Technology was created to assist people and make completing tasks easier and faster. Today’s young adults rely on technology often and may use it in inappropriate circumstances.
Classrooms are a place to learn and listen to teachers lecture. Some professors allow students to use laptops or tablets during class to follow along with PowerPoints or take notes. Some classrooms have no-technology policies to remove distractions.
At Stephens College, students are permitted to have their cell phones on them in class in case of an emergency. As for laptops and tablets in the classroom, it depends on the instructor.
Some students need to use computers to take notes or help them concentrate because of personal learning styles. Many teachers allow technology in classrooms so these students will be more comfortable and not feel discriminated against.
Laura Flacks-Narrol, assistant professor for business and marketing, embraces technology in classrooms, but she does find herself competing with laptops for her students’ attention.
“Teachers have to be engaging and theatrical to get students’ attention off of technology,” she said.
While many students use technology in class, some opt not to.
“I find it distracting.
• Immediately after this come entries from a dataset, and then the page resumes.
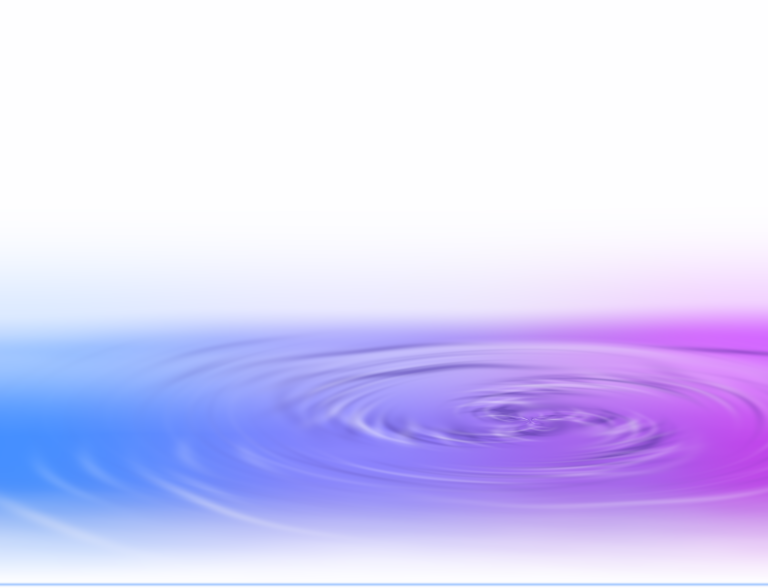
A WebGL 2 fragment shader for this background:

```glsl
#version 300 es
// Rippled water in blue, violet and magenta, fading into white mist above and below.
precision highp float;

uniform vec2 u_resolution;
out vec4 outColor;

const vec3 WHITE = vec3(0.995, 0.995, 1.0);
const vec3 BLUE = vec3(0.27, 0.56, 1.0);
const vec3 PERIWINKLE = vec3(0.54, 0.51, 0.99);
const vec3 VIOLET = vec3(0.64, 0.38, 0.92);
const vec3 MAGENTA = vec3(0.75, 0.27, 0.91);
const vec3 SHADOW = vec3(0.34, 0.24, 0.70);
const vec2 CENTER = vec2(0.69, 0.285);
const float FLATTEN = 4.0;

float bell(float x, float center, float width) {
  float d = (x - center) / width;
  return exp(-d * d);
}

// Hue of the water from left to right.
vec3 pigment(float x) {
  vec3 c = mix(BLUE, PERIWINKLE, smoothstep(0.0, 0.5, x));
  c = mix(c, VIOLET, smoothstep(0.45, 0.8, x));
  return mix(c, MAGENTA, smoothstep(0.78, 1.02, x));
}

// One soft stroke along a slightly spiral ring; polar = (radius, angle).
float arc(vec2 polar, float radius, float slope, float width, float angle, float span) {
  float path = radius + slope * (polar.y - angle) + 0.006 * sin(polar.y * 11.0);
  return bell(polar.x, path, width) * bell(polar.y, angle, span);
}

// Broken ring pattern: x holds the dark troughs, y the bright crests.
vec2 ripples(vec2 polar) {
  vec2 sum = vec2(0.0);
  for (int i = 0; i < 6; i++) {
    float k = float(i);
    float seed = k * 2.4 + 0.7;
    float bend = 1.3 * sin(2.0 * polar.y + seed)
               + 0.7 * sin(5.0 * polar.y - seed * 1.7 + polar.x * 13.0);
    float wave = sin(polar.x * (27.0 + 11.0 * k) + bend + seed * 3.0);
    float gate = 0.5 + 0.5 * sin(3.0 * polar.y + seed * 2.3 + polar.x * (9.0 + 3.0 * k));
    gate *= gate;
    sum += gate * vec2(pow(max(wave, 0.0), 5.0), pow(max(-wave, 0.0), 5.0));
  }
  return sum;
}

// Soft layered sines that vary the water along its flow.
float drift(vec2 p) {
  float sum = 0.0;
  float gain = 0.5;
  for (int i = 0; i < 4; i++) {
    sum += gain * sin(p.x + 1.4 * sin(p.y) + float(i) * 1.9);
    p = mat2(1.6, 0.7, -0.6, 1.7) * p;
    gain *= 0.55;
  }
  return sum;
}

void main() {
  vec2 uv = gl_FragCoord.xy / u_resolution;
  float aspect = u_resolution.x / u_resolution.y;
  vec2 q = (uv - CENTER) * vec2(aspect, FLATTEN);
  vec2 polar = vec2(length(q), atan(q.y, q.x));
  float flow = drift(vec2(uv.x * 6.0, uv.y * 38.0));
  vec3 hue = pigment(uv.x);

  // Mist above the horizon, stronger and pinker at the right.
  float right = smoothstep(0.6, 1.0, uv.x);
  vec3 mistHue = mix(hue, vec3(0.80, 0.30, 1.0), right);
  float mist = (0.19 + 0.10 * right) * pow(smoothstep(0.67, 0.44, uv.y), 1.5);
  vec3 color = mix(WHITE, mistHue, mist);

  // Water body: pale far surface, saturated middle.
  float horizon = 0.445 + 0.012 * right - 0.012 * smoothstep(0.3, 0.0, uv.x);
  float water = smoothstep(horizon + 0.035, horizon - 0.035, uv.y);
  float depth = mix(0.58, 1.0, smoothstep(0.40, 0.25, uv.y + 0.012 * flow));
  float rim = smoothstep(0.50, 0.58, polar.x) * smoothstep(0.34, 0.42, uv.y);
  depth += 0.27 * rim * smoothstep(0.2, 0.75, uv.x) + 0.05 * flow;
  depth -= 0.08 * smoothstep(0.30, 0.38, uv.y) * smoothstep(0.3, 0.0, uv.x);
  vec3 body = mix(WHITE, mix(hue, mistHue, smoothstep(0.2, 0.42, uv.y)), clamp(depth, 0.0, 1.0));
  color = mix(color, body, water);

  // Ripples, strongest around the center and dim in the far left.
  float inside = smoothstep(0.435, 0.395, uv.y) * smoothstep(0.06, 0.17, uv.y);
  float strength = inside * (0.12 + 0.88 * smoothstep(0.62, 0.20, polar.x));
  strength *= smoothstep(-0.1, 0.35, uv.x);
  vec2 rings = ripples(polar);
  float dark = 0.26 * rings.x * strength;
  float bright = 0.24 * rings.y * strength;
  dark += 0.5 * bell(polar.x, 0.07, 0.06) * (0.5 + 0.5 * sin(polar.y * 2.0 + polar.x * 50.0));

  // Long strokes on the far rim.
  dark += 0.65 * arc(polar, 0.39, 0.05, 0.020, 2.05, 0.48);
  dark += 0.45 * arc(polar, 0.55, 0.09, 0.018, 2.05, 0.28);
  dark += 0.50 * arc(polar, 0.59, -0.19, 0.018, 0.92, 0.20);
  bright += 0.35 * arc(polar, 0.50, 0.02, 0.025, 1.50, 0.55);

  // Pale arcs sweeping around the near side.
  bright += 0.50 * arc(polar, 0.80, 0.17, 0.018, -2.30, 0.30);
  bright += 0.45 * arc(polar, 1.08, 0.18, 0.025, -2.43, 0.20);
  bright += 0.35 * arc(polar, 0.60, 0.06, 0.018, -1.20, 0.55);
  for (int i = 0; i < 5; i++) {
    float k = float(i);
    bright += 0.22 * arc(polar, 0.54 + 0.09 * k, 0.13, 0.017, -2.62 + 0.16 * sin(k * 4.0), 0.17);
    dark += 0.15 * arc(polar, 0.48 + 0.06 * k, 0.08, 0.018, 2.50 + 0.2 * sin(k * 3.0), 0.20);
  }
  color = mix(color, mix(SHADOW, hue * 0.72, 0.5), clamp(dark, 0.0, 0.75));
  color = mix(color, mix(hue, WHITE, 0.72), clamp(bright, 0.0, 0.75));

  // Near edge: greyed water dissolving to white, closed by a thin blue line.
  float grey = bell(uv.y, 0.10, 0.06);
  color = mix(color, vec3(0.66, 0.67, 0.86), 0.32 * grey);
  float fade = smoothstep(0.0, 0.19, uv.y + 0.006 * flow);
  color = mix(WHITE, color, fade);
  color = mix(color, mix(BLUE, WHITE, 0.45), 0.8 * bell(uv.y, 0.006, 0.0025));
  outColor = vec4(clamp(color, 0.0, 1.0), 1.0);
}
```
It can be hard to concentrate when students are around me on laptops,” senior Chloe Ford said.
Technology in classrooms can be seen as distracting because the majority of students who use it are not doing class-related work. Flacks-Narrol is aware that many students are on social media or shopping online, she but wants her classroom to evolve along with the business world.
“It’s about working with the machine,” she said “not against it.”
Story by junior Emily Marchant